Trump’s tantrums don’t sound like he’s ready to be a leader

In perhaps a demonstration of how ill-prepared Donald Trump would be to handle the realities and inner workings of politics on a national (let alone international) stage, he threw a tantrum over the weekend in which he called for Ohio Gov. John Kasich to drop out of the race to become the Republican nominee for president.

Sounding much like a grade-schooler complaining to the teacher, Trump said it is not fair that Kasich continues to be “allowed” to run his campaign. Trump allegedly cried to the Republican National Committee:

“I said, ‘Why is a guy allowed to run?’ All he’s doing is just, he goes from place to place and loses.'”

Well, that is not entirely true, and Trump knows it, or he would not be so afraid. In fact, he answered his own question about why Kasich continues to run, in another petulant remark. You can almost hear Trump crossing his arms and stomping his feet: “He doesn’t have to run and take my votes,” he said.

Kasich continues to acquire delegates and support. That may not be enough to place him in anything but a spoiler’s role before the convention, but it is plenty of reason for him to stick to his vow to remain on the campaign trail until that time.

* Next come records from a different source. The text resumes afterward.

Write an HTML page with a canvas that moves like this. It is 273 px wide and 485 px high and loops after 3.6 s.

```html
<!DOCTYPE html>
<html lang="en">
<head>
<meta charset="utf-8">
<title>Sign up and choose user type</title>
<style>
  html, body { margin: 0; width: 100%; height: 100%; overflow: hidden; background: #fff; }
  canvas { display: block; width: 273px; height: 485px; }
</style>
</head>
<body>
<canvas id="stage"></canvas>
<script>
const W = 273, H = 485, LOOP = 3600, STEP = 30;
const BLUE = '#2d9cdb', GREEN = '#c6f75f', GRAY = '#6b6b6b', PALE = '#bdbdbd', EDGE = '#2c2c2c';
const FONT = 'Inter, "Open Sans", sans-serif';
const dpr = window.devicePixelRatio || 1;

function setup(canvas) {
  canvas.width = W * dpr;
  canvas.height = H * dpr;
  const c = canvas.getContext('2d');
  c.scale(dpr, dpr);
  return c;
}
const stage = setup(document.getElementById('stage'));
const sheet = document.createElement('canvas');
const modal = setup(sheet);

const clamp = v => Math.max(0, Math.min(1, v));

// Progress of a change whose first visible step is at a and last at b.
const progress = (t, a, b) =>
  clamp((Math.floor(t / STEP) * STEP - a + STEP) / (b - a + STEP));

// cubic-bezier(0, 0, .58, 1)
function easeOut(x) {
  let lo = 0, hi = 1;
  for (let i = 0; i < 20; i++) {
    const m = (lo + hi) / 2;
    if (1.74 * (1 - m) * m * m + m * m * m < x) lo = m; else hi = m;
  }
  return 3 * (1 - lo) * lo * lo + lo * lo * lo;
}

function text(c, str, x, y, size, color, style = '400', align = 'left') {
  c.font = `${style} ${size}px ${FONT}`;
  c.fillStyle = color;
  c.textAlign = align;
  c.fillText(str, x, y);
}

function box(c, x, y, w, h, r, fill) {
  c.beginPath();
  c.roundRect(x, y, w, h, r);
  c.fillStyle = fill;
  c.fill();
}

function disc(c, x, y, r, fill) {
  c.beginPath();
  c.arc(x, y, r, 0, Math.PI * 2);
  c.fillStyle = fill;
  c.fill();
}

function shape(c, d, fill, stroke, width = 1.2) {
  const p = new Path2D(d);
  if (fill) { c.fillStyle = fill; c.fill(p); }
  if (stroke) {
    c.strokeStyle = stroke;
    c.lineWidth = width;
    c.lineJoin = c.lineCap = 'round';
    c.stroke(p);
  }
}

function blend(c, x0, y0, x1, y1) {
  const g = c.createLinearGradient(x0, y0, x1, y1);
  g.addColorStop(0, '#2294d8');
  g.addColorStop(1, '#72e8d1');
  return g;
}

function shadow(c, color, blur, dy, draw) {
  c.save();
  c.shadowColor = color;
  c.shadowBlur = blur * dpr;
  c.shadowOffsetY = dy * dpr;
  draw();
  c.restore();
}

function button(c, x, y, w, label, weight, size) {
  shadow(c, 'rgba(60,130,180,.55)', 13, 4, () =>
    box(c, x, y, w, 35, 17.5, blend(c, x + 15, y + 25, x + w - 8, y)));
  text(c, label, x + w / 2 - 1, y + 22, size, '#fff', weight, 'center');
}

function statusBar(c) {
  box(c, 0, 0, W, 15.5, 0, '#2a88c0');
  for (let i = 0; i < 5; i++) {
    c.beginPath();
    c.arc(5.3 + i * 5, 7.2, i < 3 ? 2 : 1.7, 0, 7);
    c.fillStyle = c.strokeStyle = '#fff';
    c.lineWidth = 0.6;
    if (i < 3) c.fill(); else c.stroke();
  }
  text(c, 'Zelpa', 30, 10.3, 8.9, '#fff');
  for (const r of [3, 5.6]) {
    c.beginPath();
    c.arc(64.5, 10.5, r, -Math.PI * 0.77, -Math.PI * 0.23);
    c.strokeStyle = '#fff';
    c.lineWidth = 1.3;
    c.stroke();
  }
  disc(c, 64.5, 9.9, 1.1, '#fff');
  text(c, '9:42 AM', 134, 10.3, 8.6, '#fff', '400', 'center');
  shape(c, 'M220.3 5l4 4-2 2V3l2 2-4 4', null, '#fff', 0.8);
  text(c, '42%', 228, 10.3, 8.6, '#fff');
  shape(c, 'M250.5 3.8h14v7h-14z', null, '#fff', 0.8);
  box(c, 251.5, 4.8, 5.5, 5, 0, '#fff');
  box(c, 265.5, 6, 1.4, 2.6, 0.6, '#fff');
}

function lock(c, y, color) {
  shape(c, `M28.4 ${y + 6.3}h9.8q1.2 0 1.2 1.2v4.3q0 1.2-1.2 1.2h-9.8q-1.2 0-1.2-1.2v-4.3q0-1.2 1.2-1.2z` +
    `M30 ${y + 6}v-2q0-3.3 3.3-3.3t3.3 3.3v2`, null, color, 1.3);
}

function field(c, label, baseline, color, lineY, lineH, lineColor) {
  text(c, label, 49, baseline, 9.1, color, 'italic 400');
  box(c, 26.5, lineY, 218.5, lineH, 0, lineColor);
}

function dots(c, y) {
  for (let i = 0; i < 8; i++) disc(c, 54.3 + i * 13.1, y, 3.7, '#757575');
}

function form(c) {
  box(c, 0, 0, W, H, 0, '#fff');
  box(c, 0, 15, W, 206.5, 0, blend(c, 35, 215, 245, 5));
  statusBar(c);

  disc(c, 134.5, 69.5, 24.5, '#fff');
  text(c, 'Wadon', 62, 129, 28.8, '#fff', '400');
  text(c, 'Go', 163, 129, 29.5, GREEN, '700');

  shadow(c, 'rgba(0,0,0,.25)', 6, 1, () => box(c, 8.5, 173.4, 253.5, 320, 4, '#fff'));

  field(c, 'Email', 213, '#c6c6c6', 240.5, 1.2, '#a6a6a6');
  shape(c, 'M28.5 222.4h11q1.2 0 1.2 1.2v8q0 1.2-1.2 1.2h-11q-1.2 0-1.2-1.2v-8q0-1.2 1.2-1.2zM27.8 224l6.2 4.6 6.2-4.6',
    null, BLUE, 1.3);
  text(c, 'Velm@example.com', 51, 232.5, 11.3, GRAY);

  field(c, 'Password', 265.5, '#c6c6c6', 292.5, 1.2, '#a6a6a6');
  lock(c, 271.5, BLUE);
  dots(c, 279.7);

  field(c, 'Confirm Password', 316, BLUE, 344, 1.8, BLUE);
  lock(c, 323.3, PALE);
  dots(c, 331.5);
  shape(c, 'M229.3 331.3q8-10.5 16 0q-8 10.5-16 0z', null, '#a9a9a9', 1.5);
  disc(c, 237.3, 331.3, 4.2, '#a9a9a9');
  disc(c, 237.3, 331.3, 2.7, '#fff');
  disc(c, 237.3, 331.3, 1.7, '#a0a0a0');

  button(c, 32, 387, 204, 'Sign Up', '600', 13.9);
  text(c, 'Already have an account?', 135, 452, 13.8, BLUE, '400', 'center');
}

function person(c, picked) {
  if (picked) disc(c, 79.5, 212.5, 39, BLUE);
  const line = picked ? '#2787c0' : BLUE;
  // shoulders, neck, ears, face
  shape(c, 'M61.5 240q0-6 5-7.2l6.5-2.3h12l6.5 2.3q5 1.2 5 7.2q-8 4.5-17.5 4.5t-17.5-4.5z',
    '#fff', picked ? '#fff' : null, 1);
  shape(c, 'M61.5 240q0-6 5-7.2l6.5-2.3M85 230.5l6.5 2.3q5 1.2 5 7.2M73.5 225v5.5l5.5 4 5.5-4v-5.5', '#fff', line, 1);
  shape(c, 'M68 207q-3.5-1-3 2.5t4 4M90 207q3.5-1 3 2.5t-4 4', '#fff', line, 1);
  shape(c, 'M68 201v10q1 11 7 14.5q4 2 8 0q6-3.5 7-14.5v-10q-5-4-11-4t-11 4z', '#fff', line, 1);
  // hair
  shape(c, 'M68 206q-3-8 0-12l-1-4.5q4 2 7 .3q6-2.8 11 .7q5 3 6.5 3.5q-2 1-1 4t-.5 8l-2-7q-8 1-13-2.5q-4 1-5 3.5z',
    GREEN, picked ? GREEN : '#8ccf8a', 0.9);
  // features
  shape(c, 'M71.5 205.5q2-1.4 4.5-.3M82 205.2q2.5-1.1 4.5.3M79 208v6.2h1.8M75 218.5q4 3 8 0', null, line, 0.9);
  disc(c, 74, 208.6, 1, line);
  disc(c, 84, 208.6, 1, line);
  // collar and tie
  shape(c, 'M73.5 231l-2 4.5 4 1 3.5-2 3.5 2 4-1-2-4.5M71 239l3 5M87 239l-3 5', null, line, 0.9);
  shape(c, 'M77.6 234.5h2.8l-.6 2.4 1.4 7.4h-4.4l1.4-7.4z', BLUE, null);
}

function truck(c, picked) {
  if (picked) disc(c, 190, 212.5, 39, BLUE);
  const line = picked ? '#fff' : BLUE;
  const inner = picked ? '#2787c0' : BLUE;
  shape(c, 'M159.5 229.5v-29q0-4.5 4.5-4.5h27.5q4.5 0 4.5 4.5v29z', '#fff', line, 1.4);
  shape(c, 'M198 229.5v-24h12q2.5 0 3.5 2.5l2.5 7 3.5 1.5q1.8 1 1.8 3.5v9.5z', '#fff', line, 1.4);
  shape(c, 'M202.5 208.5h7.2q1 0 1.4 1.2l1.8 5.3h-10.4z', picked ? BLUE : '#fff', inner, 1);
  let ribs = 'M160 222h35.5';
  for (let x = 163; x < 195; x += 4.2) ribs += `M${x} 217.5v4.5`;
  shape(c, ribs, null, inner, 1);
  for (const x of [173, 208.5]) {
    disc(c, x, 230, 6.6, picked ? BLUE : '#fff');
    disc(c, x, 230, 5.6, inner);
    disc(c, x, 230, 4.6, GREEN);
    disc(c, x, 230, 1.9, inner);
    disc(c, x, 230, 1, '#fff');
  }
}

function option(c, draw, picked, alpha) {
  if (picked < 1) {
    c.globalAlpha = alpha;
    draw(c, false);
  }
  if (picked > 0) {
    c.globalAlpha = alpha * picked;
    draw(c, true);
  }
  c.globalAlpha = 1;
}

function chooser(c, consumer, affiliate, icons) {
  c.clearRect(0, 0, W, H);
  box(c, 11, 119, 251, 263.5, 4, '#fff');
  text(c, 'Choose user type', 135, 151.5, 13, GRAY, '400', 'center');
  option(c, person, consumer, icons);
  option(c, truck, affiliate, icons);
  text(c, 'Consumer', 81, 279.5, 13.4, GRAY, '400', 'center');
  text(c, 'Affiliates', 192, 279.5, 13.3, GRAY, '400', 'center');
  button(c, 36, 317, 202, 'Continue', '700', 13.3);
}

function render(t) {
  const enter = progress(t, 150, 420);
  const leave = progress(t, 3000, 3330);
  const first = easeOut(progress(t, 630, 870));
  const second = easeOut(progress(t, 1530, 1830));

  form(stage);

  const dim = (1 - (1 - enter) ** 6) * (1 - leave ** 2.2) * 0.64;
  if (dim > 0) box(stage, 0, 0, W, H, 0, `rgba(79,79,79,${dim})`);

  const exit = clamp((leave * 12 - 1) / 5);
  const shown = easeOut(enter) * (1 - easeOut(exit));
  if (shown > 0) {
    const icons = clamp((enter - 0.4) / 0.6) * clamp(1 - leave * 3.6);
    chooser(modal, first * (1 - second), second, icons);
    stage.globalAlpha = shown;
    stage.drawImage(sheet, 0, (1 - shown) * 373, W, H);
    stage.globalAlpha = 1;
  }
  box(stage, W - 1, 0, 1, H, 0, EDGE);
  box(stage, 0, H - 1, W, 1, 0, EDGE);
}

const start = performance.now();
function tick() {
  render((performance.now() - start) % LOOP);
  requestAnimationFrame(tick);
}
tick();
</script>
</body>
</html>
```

Remaining in the race means Kasich keeps Trump looking over his shoulder. If Kasich continues to acquire delegates, it will cast doubt at the convention, and speak to the question that should be on the minds of attendees -which GOP candidate can beat Hillary Clinton? And, which candidate is most likely to drive registered Republicans to vote for Clinton … or not vote at all?

Instead of whining about what is “fair,” Trump would be better served to consider the very real political reasons for Kasich to stay in the race. He can consider it a warm up for the role he hopes to take in January.